SANTORINI, Greece — Toronto-based ChondroGene will soon release a database that links gene expression found in blood cells with disease states, to be followed by biomarker diagnostic kits based on data generated using the approach.
The technology — which Choong-Chin Liew, ChondroGene co-founder and cheif scientist, and director of the Cardiovascular Genome Center at the Brigham and Women’s Hospital at Harvard Medical School, calls the “sentinel principle” — may enable researchers to detect disease and monitor drug response through blood cell gene expression analysis, Liew told attendees at the 3rd annual meeting of the International Society of Pharmacogenomics, held here last week.
Nucleated blood cells, rather than traditional biopsied tissue samples are the focus of Liew’s sentinel. Blood comes into contact with nearly all human tissues, and cellular crosstalk changes the gene expression patterns in blood’s component cells, patterns that researchers — and eventually clinicians — can read to assess disease and drug response, said Liew.
“In coronary artery disease, in blood extractions from patients undergoing angioplasty, you can really see a different gene expression in whole blood RNA samples,” Liew said during the meeting. “The hematopoietic system becomes a mirror that reflects what is going on. You look at the mirror to see the phenotype. It is in between basic information and dynamic information. So, you have to come up with a technology that lets you detect this,” Liew said.
In his lecture, Liew concentrated on his laboratory’s use of microarray technology to profile gene expression in dilated cardiomyopathy, hypertrophic cardiomyopathy, and Chagas’ disease. With real-time RT-PCR, his lab revealed DCM and HCM to be “linked to dysregulation in force transmission pathways,” said Liew.
He classified DCM as a “cytoskeletalopathy” and HCM as a “sarcomyopathy.” Chagas’ disease, a heart condition that appears in people previously infected by a particular parasite, is a “cytokinopathy,” in which chronic exposure to cytokines results in myocardial damage and inflammation-induced gene expression, he said.
ChondroGene performs in-house gene expression studies with its human cartilage-specific ChondroChip cDNA microarray and Affymetrix’s whole-genome arrays to find biomarkers for “life-altering” diseases, said ChondroGene CEO K. Wayne Marshall.
But “soon” ChondroGene will launch “a very big database relating a large number of diseases” to gene expression based on sentinel principle data, said Liew.

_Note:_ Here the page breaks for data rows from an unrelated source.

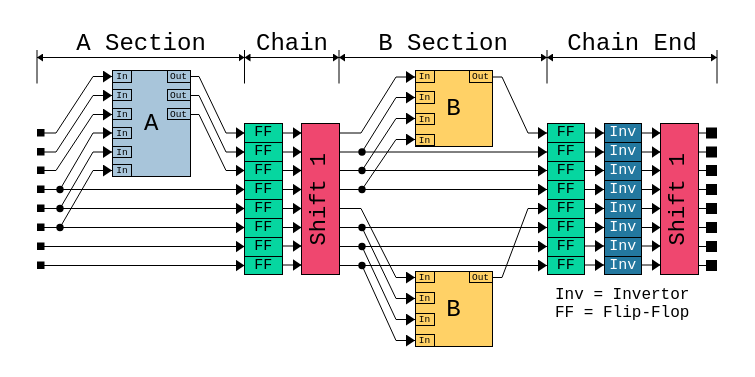
<!DOCTYPE html>
<html lang="en">
<head>
<meta charset="utf-8">
<title>Section and chain diagram</title>
<style>
:root {
  --ink: #000;
  --paper: #fff;
  --block-a: #a8c5da;
  --block-b: #ffd166;
  --flip-flop: #06d6a0;
  --shift: #ef476f;
  --inverter: #23789f;
}
* { box-sizing: border-box; margin: 0; padding: 0; }
html, body { width: 755px; height: 377px; overflow: hidden; background: var(--paper); }
.diagram {
  position: relative; width: 755px; height: 377px;
  color: var(--ink);
  font-family: "Liberation Mono", "DejaVu Sans Mono", monospace;
}
.wires { position: absolute; inset: 0; fill: none; stroke: var(--ink); stroke-width: 1; }
.solid { fill: var(--ink); stroke: none; }

.sections {
  position: absolute; left: 37px; top: 32px;
  display: grid; grid-template-columns: 208px 94px 208px 170px;
  font-size: 24px; line-height: 24px; text-align: center; white-space: nowrap;
}
.sections h2 { font: inherit; }

.block { position: absolute; border: 1px solid var(--ink); }
.block-a { left: 112px; top: 70px; width: 78.5px; height: 107px; background: var(--block-a); }
.block-b { left: 414.5px; width: 78px; height: 76.5px; background: var(--block-b); }
.block-b.upper { top: 70px; }
.block-b.lower { top: 270.5px; }
.name {
  position: absolute; left: 0; right: 0; text-align: center;
  font-size: 24px; line-height: 24px;
}
.block-a .name { top: 41px; }
.block-b .name { top: 26px; }
.pins {
  position: absolute; top: -1px; bottom: -1px; list-style: none;
  display: flex; flex-direction: column; justify-content: space-between;
  font-size: 9.5px; line-height: 11px; text-align: center;
}
.pins li { height: 12.5px; border: 1px solid var(--ink); }
.pins.in { left: -1px; width: 20px; }
.pins.out { right: -1px; width: 24px; justify-content: flex-start; gap: 6.4px; }

.column {
  position: absolute; top: 123px; width: 38.5px; height: 152px;
  border: 1px solid var(--ink);
}
.cells {
  list-style: none; display: grid; grid-template-rows: repeat(8, 1fr);
  font-size: 15px; line-height: 18px; text-align: center;
}
.cells li { border-top: 1px solid var(--ink); }
.cells li:first-child { border-top: 0; }
.flip-flops { background: var(--flip-flop); }
.inverters { background: var(--inverter); color: var(--paper); }
.shift {
  display: flex; align-items: center; justify-content: center;
  background: var(--shift); font-size: 22px; line-height: 22px; white-space: nowrap;
}
.shift span { writing-mode: vertical-rl; transform: rotate(180deg); }
.flip-flops.chain { left: 244px; }
.shift.chain { left: 301px; }
.flip-flops.end { left: 546.5px; }
.inverters.end { left: 603.5px; }
.shift.end { left: 660px; }

.legend {
  position: absolute; left: 555px; top: 286px;
  font-size: 16px; line-height: 18px; white-space: nowrap;
}
</style>
</head>
<body>
<main class="diagram">
  <svg class="wires" width="755" height="377" viewBox="0 0 755 377" aria-hidden="true">
    <defs>
      <marker id="arrow" markerUnits="userSpaceOnUse" markerWidth="10" markerHeight="12" refX="9" refY="6" orient="auto">
        <polygon class="solid" points="0,0 9,6 0,12"/>
      </marker>
      <marker id="dimension-tip" markerUnits="userSpaceOnUse" markerWidth="7" markerHeight="8" refX="6" refY="4" orient="auto-start-reverse">
        <polygon class="solid" points="0,0 6,4 0,8"/>
      </marker>
      <line id="link" x2="19" marker-end="url(#arrow)"/>
      <g id="links">
        <use href="#link" y="133"/><use href="#link" y="152"/>
        <use href="#link" y="170.5"/><use href="#link" y="189.5"/>
        <use href="#link" y="208.5"/><use href="#link" y="227.5"/>
        <use href="#link" y="246"/><use href="#link" y="265"/>
      </g>
      <circle id="joint" class="solid" r="3.7"/>
      <rect id="input" class="solid" x="37" y="-4" width="7.5" height="7.5"/>
      <rect id="output" class="solid" x="706" y="-5.5" width="11" height="11"/>
    </defs>

    <g id="dimensions">
      <path d="M37 50V83.5M244.5 50V83.5M339 50V83.5M547 50V83.5M717 50V83.5"/>
      <g marker-start="url(#dimension-tip)" marker-end="url(#dimension-tip)">
        <line x1="37" y1="57.5" x2="244.5" y2="57.5"/>
        <line x1="244.5" y1="57.5" x2="339" y2="57.5"/>
        <line x1="339" y1="57.5" x2="547" y2="57.5"/>
        <line x1="547" y1="57.5" x2="717" y2="57.5"/>
      </g>
    </g>

    <g id="section-a-wires" marker-end="url(#arrow)">
      <path d="M41 133H56L93 76.5H112"/>
      <path d="M41 152H56L93 95.5H112"/>
      <path d="M41 170.5H56L93 114.5H112"/>
      <path d="M60 189.5L93 133H112"/>
      <path d="M60 208.5L93 152H112"/>
      <path d="M60 227.5L93 170.5H112"/>
      <path d="M190 76.5H199L226 133H244.5"/>
      <path d="M190 95.5H199L226 152H244.5"/>
      <path d="M190 114.5H199L226 170.5H244.5"/>
      <path d="M41 189.5H244.5"/>
      <path d="M41 208.5H244.5"/>
      <path d="M41 227.5H244.5"/>
      <path d="M41 246.5H244.5"/>
      <path d="M41 265.5H244.5"/>
    </g>

    <g id="section-b-wires" marker-end="url(#arrow)">
      <path d="M339 133H361L396 77H415"/>
      <path d="M362 152L396 97.5H415"/>
      <path d="M362 170.5L396 118.5H415"/>
      <path d="M362 189.5L396 139.5H415"/>
      <path d="M492 77H502L528 133H547"/>
      <path d="M339 152H547"/>
      <path d="M339 170.5H547"/>
      <path d="M339 189.5H547"/>
      <path d="M339 208.5H361L396 277.5H415"/>
      <path d="M362 227.5L396 298.5H415"/>
      <path d="M362 246.5L396 319.5H415"/>
      <path d="M362 265.5L396 340.5H415"/>
      <path d="M492 277.5H502L528 208.5H547"/>
      <path d="M339 227.5H547"/>
      <path d="M339 246.5H547"/>
      <path d="M339 265.5H547"/>
    </g>

    <use href="#links" x="282.5"/>
    <use href="#links" x="585"/>
    <use href="#links" x="641.5"/>
    <path d="M698 133H707M698 152H707M698 170.5H707M698 189.5H707M698 208.5H707M698 227.5H707M698 246.5H707M698 265.5H707"/>

    <g id="joints">
      <use href="#joint" x="60" y="189.5"/><use href="#joint" x="60" y="208.5"/><use href="#joint" x="60" y="227.5"/>
      <use href="#joint" x="362" y="152"/><use href="#joint" x="362" y="170.5"/><use href="#joint" x="362" y="189.5"/>
      <use href="#joint" x="362" y="227.5"/><use href="#joint" x="362" y="246.5"/><use href="#joint" x="362" y="265.5"/>
    </g>
    <g id="inputs">
      <use href="#input" y="133"/><use href="#input" y="152"/><use href="#input" y="170.5"/><use href="#input" y="189.5"/>
      <use href="#input" y="208.5"/><use href="#input" y="227.5"/><use href="#input" y="246.5"/><use href="#input" y="265.5"/>
    </g>
    <g id="outputs">
      <use href="#output" y="133"/><use href="#output" y="152"/><use href="#output" y="170.5"/><use href="#output" y="189.5"/>
      <use href="#output" y="208.5"/><use href="#output" y="227.5"/><use href="#output" y="246.5"/><use href="#output" y="265.5"/>
    </g>
  </svg>

  <header class="sections">
    <h2>A Section</h2><h2>Chain</h2><h2>B Section</h2><h2>Chain End</h2>
  </header>

  <section class="block block-a">
    <ul class="pins in"><li>In</li><li>In</li><li>In</li><li>In</li><li>In</li><li>In</li></ul>
    <p class="name">A</p>
    <ul class="pins out"><li>Out</li><li>Out</li><li>Out</li></ul>
  </section>

  <ul class="column cells flip-flops chain">
    <li>FF</li><li>FF</li><li>FF</li><li>FF</li><li>FF</li><li>FF</li><li>FF</li><li>FF</li>
  </ul>
  <div class="column shift chain"><span>Shift 1</span></div>

  <section class="block block-b upper">
    <ul class="pins in"><li>In</li><li>In</li><li>In</li><li>In</li></ul>
    <p class="name">B</p>
    <ul class="pins out"><li>Out</li></ul>
  </section>
  <section class="block block-b lower">
    <ul class="pins in"><li>In</li><li>In</li><li>In</li><li>In</li></ul>
    <p class="name">B</p>
    <ul class="pins out"><li>Out</li></ul>
  </section>

  <ul class="column cells flip-flops end">
    <li>FF</li><li>FF</li><li>FF</li><li>FF</li><li>FF</li><li>FF</li><li>FF</li><li>FF</li>
  </ul>
  <ul class="column cells inverters end">
    <li>Inv</li><li>Inv</li><li>Inv</li><li>Inv</li><li>Inv</li><li>Inv</li><li>Inv</li><li>Inv</li>
  </ul>
  <div class="column shift end"><span>Shift 1</span></div>

  <footer class="legend">
    <p>Inv = Invertor</p>
    <p>FF = Flip-Flop</p>
  </footer>
</main>
</body>
</html>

Slated for release in about a year — initially as a research-only product — is an osteoarthritis quantitative RT-PCR gene-expression kit the company is developing with Pfizer.
“If we decide to go through the [US Food and Drug Administration] it will take perhaps five years. We are in the process to go through the FDA,” said Liew. He declined to say when the company would file with the agency.
Additionally, the company is “processing” a human gene chip containing full cDNA probes of all 30,000 genes, said Liew. The chip was developed for in-house research at ChondroGene, with the advantage that full cDNA copies of a gene can be produced “immediately” after an important gene is identified, he added. “You can very quickly reproduce the protein, and you can use it very quickly, generate an antibody, et cetera,” said Liew.
Whether the chip will be launched as a product depends on the market, which is dominated by Affymetrix and Agilent, said Liew.
Marshall said the company was not yet ready to discuss any upcoming products, but he mentioned the company’s Oct. 27 presentation at the Rodman and Renshaw Techvest 6th Annual Healthcare Conference.
Other projects are on the horizon involving collaborations with different pharmaceutical companies, said Liew. “Once we really get this type of technology working, it’s really important that we leap to clinical trials. If a pharma company wants to set up a Phase II, it might be the best way to isolate expressed genes related to drug action,” he said.
In his research of disease-related genes, Liew views “all cell interactions” by looking at the expression patterns of all 30,000 human genes, he said. Most of these clearly are not related to disease states, so he examines the blood of a “huge” number of patients to find out which are consistently “important,” Liew added.
Using this broad method, Liew and colleagues at ChondroGene are working with Pfizer to study biomarkers related to osteoarthritis, and they have discovered several T-cell specific genes correlated with the disease, said Liew. “We are the only companies doing this,” he said.
Even though joints are very well insulated from the circulatory system, the hematopoietic system can reflect disease stages very well, said Liew. In osteoarthritis, you determine the damage using X-rays or a biopsy sample, but the method he and colleagues have developed can detect damage earlier, he added.
With sensitive enough biomarkers, and early osteoarthritis detection, doctors will be able to prescribe anti-inflammatory drugs at lower doses, said Liew. “If you can detect any disease at an early stage, the cost of treatment will be much cheaper, and it is much, much easier to get the person to recover or to delay the onset of disease,” he said.
The ultimate goal is to find genes most important to a disease, and in Phase II clinical trials, test those genes alongside drug response to see “whether they respond or how effective they are.”